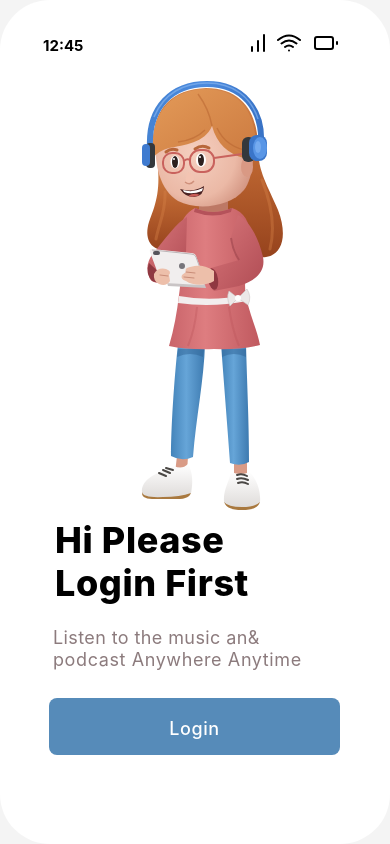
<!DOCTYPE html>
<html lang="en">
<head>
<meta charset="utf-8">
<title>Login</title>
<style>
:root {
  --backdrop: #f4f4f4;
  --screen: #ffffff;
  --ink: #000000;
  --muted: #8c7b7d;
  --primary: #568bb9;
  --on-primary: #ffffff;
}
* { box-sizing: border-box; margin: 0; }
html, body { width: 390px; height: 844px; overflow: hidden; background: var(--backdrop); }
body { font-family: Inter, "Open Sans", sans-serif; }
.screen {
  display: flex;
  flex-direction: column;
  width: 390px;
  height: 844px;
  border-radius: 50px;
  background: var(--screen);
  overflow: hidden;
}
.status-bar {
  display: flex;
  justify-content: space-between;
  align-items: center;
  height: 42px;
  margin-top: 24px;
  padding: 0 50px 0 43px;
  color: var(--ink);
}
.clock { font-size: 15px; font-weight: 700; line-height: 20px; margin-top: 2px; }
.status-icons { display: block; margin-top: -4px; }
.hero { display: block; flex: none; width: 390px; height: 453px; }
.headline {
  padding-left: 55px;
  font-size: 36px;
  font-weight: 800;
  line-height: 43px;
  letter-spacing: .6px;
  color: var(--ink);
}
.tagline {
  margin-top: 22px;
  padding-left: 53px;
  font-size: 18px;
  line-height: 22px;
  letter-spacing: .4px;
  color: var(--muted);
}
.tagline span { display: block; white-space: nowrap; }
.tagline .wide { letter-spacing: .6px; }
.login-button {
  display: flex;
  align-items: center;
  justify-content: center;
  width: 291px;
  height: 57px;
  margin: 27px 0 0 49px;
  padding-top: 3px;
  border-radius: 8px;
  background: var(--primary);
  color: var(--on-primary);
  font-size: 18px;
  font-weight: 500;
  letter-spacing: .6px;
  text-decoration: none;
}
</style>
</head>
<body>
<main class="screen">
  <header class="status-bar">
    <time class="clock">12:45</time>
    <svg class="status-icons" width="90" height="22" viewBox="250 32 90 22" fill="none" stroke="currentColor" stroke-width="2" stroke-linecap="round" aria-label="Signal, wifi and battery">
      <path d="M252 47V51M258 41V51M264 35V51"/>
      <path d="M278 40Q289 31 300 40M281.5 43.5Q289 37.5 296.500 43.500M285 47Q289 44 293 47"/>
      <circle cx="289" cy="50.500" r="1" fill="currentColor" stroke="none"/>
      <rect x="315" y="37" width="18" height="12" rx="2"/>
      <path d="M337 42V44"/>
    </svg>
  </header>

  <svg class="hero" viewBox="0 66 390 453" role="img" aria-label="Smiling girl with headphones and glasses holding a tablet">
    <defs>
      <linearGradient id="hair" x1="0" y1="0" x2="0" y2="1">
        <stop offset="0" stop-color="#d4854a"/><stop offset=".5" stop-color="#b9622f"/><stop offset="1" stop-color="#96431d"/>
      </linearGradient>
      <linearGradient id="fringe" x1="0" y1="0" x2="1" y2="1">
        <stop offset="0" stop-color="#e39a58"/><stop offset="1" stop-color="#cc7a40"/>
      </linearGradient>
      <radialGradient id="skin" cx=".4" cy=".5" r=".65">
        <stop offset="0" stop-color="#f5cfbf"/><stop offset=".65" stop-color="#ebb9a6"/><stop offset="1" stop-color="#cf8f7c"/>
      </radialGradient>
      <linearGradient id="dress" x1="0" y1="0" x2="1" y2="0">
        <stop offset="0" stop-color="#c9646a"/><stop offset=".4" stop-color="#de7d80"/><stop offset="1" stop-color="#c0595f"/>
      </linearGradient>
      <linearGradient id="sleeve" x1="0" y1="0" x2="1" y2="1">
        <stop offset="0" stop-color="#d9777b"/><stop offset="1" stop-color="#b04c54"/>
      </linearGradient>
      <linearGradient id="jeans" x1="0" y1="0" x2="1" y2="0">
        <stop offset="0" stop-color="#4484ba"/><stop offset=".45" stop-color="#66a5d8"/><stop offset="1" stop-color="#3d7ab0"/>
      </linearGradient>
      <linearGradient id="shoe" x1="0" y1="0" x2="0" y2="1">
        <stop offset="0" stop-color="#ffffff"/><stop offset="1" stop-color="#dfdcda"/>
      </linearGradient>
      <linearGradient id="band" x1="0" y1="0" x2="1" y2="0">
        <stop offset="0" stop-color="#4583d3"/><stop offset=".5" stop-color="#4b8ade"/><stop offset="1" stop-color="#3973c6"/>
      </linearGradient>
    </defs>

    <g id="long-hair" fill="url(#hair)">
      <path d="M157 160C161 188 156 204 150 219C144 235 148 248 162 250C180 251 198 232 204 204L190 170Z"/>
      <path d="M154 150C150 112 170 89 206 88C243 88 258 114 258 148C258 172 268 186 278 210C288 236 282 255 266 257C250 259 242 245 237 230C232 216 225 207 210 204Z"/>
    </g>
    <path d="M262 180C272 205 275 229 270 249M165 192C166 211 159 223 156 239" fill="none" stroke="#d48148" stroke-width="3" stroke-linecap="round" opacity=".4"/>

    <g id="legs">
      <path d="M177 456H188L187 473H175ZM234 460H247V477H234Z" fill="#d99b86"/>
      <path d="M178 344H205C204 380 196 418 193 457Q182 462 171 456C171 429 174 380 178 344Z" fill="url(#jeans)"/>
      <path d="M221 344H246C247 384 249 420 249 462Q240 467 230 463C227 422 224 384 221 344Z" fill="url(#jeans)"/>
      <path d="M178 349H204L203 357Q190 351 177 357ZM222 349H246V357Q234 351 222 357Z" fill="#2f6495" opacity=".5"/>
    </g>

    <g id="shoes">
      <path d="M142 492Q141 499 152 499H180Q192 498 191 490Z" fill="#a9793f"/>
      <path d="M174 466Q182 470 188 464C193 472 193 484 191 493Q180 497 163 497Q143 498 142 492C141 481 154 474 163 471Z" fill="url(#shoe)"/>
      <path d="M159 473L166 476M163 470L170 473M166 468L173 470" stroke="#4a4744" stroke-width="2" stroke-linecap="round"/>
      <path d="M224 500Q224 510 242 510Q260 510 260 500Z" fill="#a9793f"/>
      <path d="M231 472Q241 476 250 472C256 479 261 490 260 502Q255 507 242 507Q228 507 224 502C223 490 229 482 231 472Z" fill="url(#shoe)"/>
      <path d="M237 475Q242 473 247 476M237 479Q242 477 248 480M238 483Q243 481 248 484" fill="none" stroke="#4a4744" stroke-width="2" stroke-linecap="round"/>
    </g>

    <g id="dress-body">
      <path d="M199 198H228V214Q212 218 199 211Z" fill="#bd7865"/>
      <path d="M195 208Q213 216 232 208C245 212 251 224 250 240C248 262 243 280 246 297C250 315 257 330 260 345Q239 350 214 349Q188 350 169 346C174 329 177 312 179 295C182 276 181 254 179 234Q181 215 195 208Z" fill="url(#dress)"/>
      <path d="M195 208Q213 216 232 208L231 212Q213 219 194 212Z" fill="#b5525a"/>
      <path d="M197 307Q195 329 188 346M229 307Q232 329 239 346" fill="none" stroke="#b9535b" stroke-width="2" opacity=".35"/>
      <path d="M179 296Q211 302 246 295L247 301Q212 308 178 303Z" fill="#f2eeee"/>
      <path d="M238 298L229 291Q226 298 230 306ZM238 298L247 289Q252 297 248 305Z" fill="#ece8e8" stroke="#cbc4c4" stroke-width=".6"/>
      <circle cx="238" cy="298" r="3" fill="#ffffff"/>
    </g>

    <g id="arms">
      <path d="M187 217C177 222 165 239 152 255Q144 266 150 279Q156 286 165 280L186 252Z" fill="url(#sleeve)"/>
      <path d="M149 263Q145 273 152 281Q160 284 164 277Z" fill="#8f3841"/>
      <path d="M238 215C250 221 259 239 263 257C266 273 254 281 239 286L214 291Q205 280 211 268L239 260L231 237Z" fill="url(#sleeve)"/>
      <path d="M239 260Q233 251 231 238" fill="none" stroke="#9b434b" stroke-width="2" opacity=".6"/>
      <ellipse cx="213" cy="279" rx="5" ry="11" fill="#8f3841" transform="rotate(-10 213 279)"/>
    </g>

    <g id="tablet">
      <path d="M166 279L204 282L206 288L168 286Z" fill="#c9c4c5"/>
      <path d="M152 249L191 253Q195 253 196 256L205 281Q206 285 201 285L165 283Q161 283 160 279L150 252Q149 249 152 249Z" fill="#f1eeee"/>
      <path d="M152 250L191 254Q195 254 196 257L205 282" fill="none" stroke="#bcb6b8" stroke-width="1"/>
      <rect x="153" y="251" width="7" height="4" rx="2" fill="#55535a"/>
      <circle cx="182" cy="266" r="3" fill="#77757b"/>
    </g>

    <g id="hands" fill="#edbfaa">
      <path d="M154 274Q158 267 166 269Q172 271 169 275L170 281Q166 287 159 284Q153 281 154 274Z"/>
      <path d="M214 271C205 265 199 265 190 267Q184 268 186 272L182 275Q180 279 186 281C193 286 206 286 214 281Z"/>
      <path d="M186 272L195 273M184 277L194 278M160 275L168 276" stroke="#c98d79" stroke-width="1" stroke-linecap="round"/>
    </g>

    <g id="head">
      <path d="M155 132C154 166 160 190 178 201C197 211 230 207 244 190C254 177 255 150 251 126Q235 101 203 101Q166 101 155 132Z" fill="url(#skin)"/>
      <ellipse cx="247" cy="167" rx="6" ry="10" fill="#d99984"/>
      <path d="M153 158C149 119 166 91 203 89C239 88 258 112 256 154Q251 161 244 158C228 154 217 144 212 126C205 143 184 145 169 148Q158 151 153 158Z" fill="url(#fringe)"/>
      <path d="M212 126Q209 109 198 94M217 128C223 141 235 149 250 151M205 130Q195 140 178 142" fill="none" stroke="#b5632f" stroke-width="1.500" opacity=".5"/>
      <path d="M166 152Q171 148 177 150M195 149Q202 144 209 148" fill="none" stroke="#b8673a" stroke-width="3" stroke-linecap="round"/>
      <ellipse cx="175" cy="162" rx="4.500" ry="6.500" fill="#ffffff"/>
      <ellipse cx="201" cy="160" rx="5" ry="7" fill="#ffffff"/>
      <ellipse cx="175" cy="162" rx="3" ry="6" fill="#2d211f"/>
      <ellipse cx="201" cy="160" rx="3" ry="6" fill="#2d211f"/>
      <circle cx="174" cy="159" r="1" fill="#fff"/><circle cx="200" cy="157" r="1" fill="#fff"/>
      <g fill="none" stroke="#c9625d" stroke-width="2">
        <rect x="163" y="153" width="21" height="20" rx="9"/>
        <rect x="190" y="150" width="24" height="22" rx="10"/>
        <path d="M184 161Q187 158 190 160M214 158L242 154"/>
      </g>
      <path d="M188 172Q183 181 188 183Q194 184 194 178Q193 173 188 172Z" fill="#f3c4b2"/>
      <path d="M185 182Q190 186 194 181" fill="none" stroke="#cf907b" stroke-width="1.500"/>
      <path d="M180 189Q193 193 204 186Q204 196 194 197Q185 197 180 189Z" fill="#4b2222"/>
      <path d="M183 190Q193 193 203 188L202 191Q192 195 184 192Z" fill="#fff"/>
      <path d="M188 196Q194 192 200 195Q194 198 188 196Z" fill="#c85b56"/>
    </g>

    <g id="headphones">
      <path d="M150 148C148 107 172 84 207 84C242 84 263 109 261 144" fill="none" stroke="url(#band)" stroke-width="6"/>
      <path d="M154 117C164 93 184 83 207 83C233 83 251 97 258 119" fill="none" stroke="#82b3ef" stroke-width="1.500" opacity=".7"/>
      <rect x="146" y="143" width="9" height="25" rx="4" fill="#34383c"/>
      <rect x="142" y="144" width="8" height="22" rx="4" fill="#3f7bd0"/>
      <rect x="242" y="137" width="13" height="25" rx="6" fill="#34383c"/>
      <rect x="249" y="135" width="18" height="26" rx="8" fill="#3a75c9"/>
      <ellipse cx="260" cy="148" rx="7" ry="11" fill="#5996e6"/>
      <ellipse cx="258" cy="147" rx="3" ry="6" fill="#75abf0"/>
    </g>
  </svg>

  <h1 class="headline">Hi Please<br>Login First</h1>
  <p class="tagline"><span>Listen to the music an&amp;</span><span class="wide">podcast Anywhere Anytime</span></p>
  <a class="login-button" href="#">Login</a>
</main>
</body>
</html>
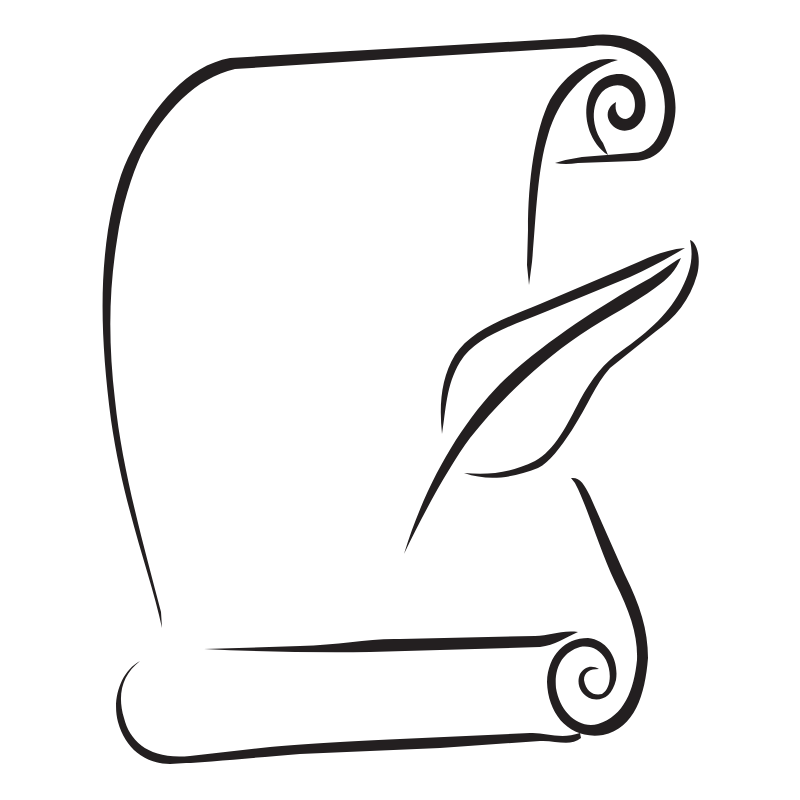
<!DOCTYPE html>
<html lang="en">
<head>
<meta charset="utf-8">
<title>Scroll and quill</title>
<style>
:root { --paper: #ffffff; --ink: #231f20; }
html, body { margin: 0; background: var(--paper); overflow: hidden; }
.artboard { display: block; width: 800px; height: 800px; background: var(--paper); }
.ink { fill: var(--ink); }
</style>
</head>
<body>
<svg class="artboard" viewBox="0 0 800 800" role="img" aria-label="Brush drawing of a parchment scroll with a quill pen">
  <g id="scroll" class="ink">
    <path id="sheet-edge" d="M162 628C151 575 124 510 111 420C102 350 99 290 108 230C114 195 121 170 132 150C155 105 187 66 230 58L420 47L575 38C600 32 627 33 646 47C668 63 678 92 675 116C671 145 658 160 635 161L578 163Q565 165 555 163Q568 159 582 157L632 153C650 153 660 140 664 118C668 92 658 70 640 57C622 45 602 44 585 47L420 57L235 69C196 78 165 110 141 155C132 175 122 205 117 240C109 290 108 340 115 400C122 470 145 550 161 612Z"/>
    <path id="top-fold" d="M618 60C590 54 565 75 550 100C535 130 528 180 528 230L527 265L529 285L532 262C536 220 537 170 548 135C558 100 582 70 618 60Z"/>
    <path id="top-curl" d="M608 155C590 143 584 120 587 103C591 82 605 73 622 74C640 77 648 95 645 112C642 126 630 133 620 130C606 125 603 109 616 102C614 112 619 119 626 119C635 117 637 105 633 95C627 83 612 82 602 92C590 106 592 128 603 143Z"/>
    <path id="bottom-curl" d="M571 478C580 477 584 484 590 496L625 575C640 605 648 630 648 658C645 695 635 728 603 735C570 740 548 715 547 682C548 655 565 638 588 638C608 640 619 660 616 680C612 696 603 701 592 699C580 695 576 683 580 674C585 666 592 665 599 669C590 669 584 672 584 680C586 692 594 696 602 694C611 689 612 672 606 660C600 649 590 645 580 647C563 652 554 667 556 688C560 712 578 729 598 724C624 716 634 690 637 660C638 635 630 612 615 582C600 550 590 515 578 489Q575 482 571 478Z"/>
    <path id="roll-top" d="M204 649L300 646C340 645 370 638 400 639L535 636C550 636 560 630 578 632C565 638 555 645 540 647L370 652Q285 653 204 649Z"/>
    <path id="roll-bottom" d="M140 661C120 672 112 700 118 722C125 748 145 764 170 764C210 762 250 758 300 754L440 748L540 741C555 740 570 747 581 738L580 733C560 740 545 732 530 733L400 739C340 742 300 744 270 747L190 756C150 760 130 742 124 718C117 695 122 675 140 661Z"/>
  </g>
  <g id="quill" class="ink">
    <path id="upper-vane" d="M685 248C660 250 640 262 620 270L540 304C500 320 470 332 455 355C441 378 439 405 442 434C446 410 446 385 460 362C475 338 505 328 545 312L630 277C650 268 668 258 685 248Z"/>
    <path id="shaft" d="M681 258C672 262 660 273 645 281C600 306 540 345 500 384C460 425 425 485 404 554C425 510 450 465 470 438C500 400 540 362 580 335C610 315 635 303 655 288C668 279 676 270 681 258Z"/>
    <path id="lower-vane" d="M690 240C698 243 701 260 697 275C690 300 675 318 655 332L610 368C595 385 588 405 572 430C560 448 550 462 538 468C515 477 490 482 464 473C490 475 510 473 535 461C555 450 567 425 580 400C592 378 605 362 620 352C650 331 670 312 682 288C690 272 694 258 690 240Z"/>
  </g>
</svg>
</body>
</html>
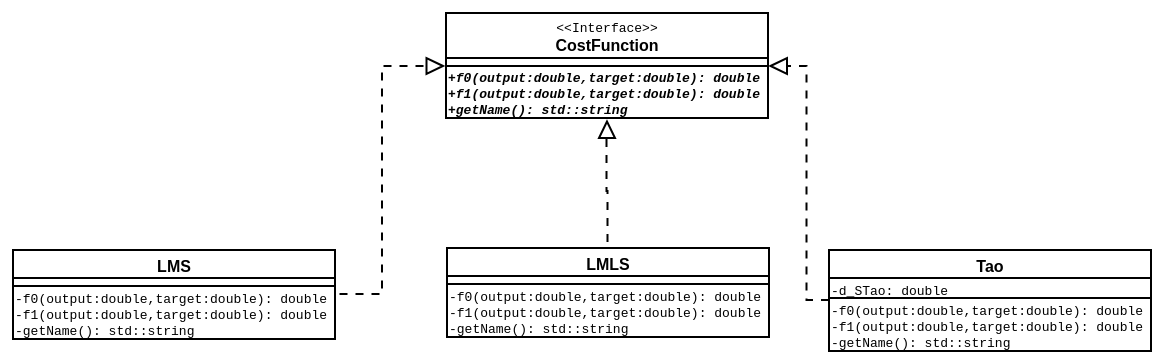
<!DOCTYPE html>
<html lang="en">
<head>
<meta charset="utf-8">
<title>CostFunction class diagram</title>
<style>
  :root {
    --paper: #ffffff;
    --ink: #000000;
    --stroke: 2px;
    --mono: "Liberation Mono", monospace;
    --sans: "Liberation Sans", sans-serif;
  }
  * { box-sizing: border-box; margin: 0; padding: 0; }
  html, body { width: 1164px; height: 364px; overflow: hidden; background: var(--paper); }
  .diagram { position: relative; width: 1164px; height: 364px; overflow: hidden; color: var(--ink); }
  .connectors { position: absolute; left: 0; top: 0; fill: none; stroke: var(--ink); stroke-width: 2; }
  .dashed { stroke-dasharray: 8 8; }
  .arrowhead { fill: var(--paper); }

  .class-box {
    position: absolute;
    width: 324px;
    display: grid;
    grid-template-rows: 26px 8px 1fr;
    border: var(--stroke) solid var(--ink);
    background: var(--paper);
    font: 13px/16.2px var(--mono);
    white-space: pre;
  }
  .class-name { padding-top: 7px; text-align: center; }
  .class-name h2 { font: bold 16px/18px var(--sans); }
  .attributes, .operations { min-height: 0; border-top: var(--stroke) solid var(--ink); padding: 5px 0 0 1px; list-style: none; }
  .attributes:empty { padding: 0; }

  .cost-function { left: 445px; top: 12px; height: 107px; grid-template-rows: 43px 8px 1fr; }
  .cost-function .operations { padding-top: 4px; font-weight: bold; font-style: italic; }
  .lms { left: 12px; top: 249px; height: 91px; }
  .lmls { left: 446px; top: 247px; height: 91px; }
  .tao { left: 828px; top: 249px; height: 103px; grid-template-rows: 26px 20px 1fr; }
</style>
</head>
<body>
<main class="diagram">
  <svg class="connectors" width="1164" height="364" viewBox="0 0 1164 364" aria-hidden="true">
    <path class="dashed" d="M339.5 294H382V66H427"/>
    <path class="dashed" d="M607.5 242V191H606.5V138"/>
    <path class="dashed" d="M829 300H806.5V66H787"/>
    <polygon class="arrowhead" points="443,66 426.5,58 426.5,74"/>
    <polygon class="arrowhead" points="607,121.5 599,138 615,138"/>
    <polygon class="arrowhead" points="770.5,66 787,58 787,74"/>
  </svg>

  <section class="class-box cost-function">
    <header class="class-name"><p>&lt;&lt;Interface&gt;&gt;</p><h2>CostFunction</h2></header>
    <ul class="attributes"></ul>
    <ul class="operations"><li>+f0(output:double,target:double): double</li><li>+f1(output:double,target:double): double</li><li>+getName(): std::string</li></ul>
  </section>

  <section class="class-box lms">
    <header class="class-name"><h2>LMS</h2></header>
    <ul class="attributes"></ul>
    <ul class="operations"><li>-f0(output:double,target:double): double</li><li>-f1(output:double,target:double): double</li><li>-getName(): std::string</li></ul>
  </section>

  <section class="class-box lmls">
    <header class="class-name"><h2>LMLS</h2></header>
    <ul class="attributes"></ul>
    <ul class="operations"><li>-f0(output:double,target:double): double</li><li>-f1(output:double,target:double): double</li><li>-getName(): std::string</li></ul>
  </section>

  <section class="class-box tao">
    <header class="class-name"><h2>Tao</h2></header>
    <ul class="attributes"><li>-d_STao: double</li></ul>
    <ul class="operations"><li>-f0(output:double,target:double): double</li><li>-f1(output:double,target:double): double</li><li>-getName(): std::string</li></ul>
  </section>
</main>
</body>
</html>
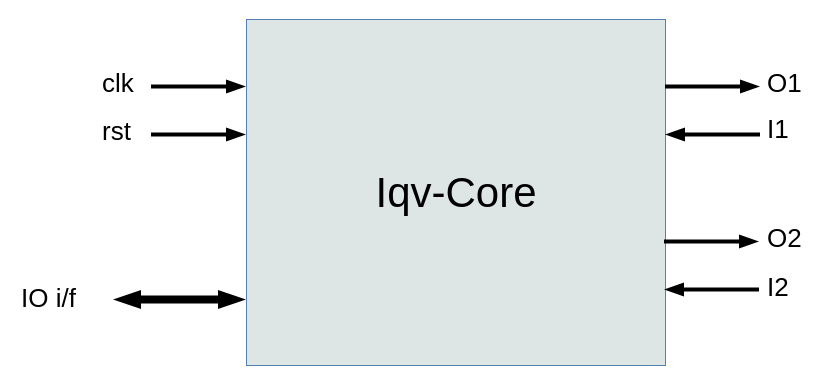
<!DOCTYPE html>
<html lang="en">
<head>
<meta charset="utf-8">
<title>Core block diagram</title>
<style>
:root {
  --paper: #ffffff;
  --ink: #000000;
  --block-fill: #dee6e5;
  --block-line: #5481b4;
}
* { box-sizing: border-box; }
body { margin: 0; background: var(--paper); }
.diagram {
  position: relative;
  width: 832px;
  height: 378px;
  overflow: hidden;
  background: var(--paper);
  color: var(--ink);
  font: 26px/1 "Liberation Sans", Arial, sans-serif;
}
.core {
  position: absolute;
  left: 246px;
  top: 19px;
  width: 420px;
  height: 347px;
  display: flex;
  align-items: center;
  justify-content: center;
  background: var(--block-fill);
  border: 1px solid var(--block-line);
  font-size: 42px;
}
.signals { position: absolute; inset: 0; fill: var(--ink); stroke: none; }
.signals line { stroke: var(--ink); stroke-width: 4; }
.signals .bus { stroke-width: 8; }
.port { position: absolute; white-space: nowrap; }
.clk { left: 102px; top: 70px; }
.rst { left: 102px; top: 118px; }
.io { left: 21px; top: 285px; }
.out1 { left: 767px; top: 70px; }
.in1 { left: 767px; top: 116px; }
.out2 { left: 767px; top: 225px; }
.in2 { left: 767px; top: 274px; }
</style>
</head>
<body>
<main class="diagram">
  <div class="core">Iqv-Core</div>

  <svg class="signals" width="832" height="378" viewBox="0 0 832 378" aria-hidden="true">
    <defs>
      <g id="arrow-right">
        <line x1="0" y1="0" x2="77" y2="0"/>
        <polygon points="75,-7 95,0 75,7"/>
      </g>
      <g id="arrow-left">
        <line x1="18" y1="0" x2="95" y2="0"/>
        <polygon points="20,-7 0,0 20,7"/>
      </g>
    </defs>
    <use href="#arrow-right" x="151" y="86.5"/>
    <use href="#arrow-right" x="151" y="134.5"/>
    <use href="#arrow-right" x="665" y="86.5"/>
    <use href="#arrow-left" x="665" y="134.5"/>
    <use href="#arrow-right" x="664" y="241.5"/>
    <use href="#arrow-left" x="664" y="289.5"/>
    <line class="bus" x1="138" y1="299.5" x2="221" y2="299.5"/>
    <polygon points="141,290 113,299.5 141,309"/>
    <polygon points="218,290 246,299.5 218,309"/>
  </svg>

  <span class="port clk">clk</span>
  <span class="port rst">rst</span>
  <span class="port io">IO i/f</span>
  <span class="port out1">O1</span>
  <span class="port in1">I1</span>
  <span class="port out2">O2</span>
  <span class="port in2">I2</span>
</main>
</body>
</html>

******************************

**What you have to do:** Among the lines above, repeat exactly those from the line with "#ffffff; --ink: #231f20;" to the line with "478C580 477 584", counting both ends.

**Task output:**
:root { --paper: #ffffff; --ink: #231f20; }
html, body { margin: 0; background: var(--paper); overflow: hidden; }
.artboard { display: block; width: 800px; height: 800px; background: var(--paper); }
.ink { fill: var(--ink); }
</style>
</head>
<body>
<svg class="artboard" viewBox="0 0 800 800" role="img" aria-label="Brush drawing of a parchment scroll with a quill pen">
  <g id="scroll" class="ink">
    <path id="sheet-edge" d="M162 628C151 575 124 510 111 420C102 350 99 290 108 230C114 195 121 170 132 150C155 105 187 66 230 58L420 47L575 38C600 32 627 33 646 47C668 63 678 92 675 116C671 145 658 160 635 161L578 163Q565 165 555 163Q568 159 582 157L632 153C650 153 660 140 664 118C668 92 658 70 640 57C622 45 602 44 585 47L420 57L235 69C196 78 165 110 141 155C132 175 122 205 117 240C109 290 108 340 115 400C122 470 145 550 161 612Z"/>
    <path id="top-fold" d="M618 60C590 54 565 75 550 100C535 130 528 180 528 230L527 265L529 285L532 262C536 220 537 170 548 135C558 100 582 70 618 60Z"/>
    <path id="top-curl" d="M608 155C590 143 584 120 587 103C591 82 605 73 622 74C640 77 648 95 645 112C642 126 630 133 620 130C606 125 603 109 616 102C614 112 619 119 626 119C635 117 637 105 633 95C627 83 612 82 602 92C590 106 592 128 603 143Z"/>
    <path id="bottom-curl" d="M571 478C580 477 584 484 590 496L625 575C640 605 648 630 648 658C645 695 635 728 603 735C570 740 548 715 547 682C548 655 565 638 588 638C608 640 619 660 616 680C612 696 603 701 592 699C580 695 576 683 580 674C585 666 592 665 599 669C590 669 584 672 584 680C586 692 594 696 602 694C611 689 612 672 606 660C600 649 590 645 580 647C563 652 554 667 556 688C560 712 578 729 598 724C624 716 634 690 637 660C638 635 630 612 615 582C600 550 590 515 578 489Q575 482 571 478Z"/>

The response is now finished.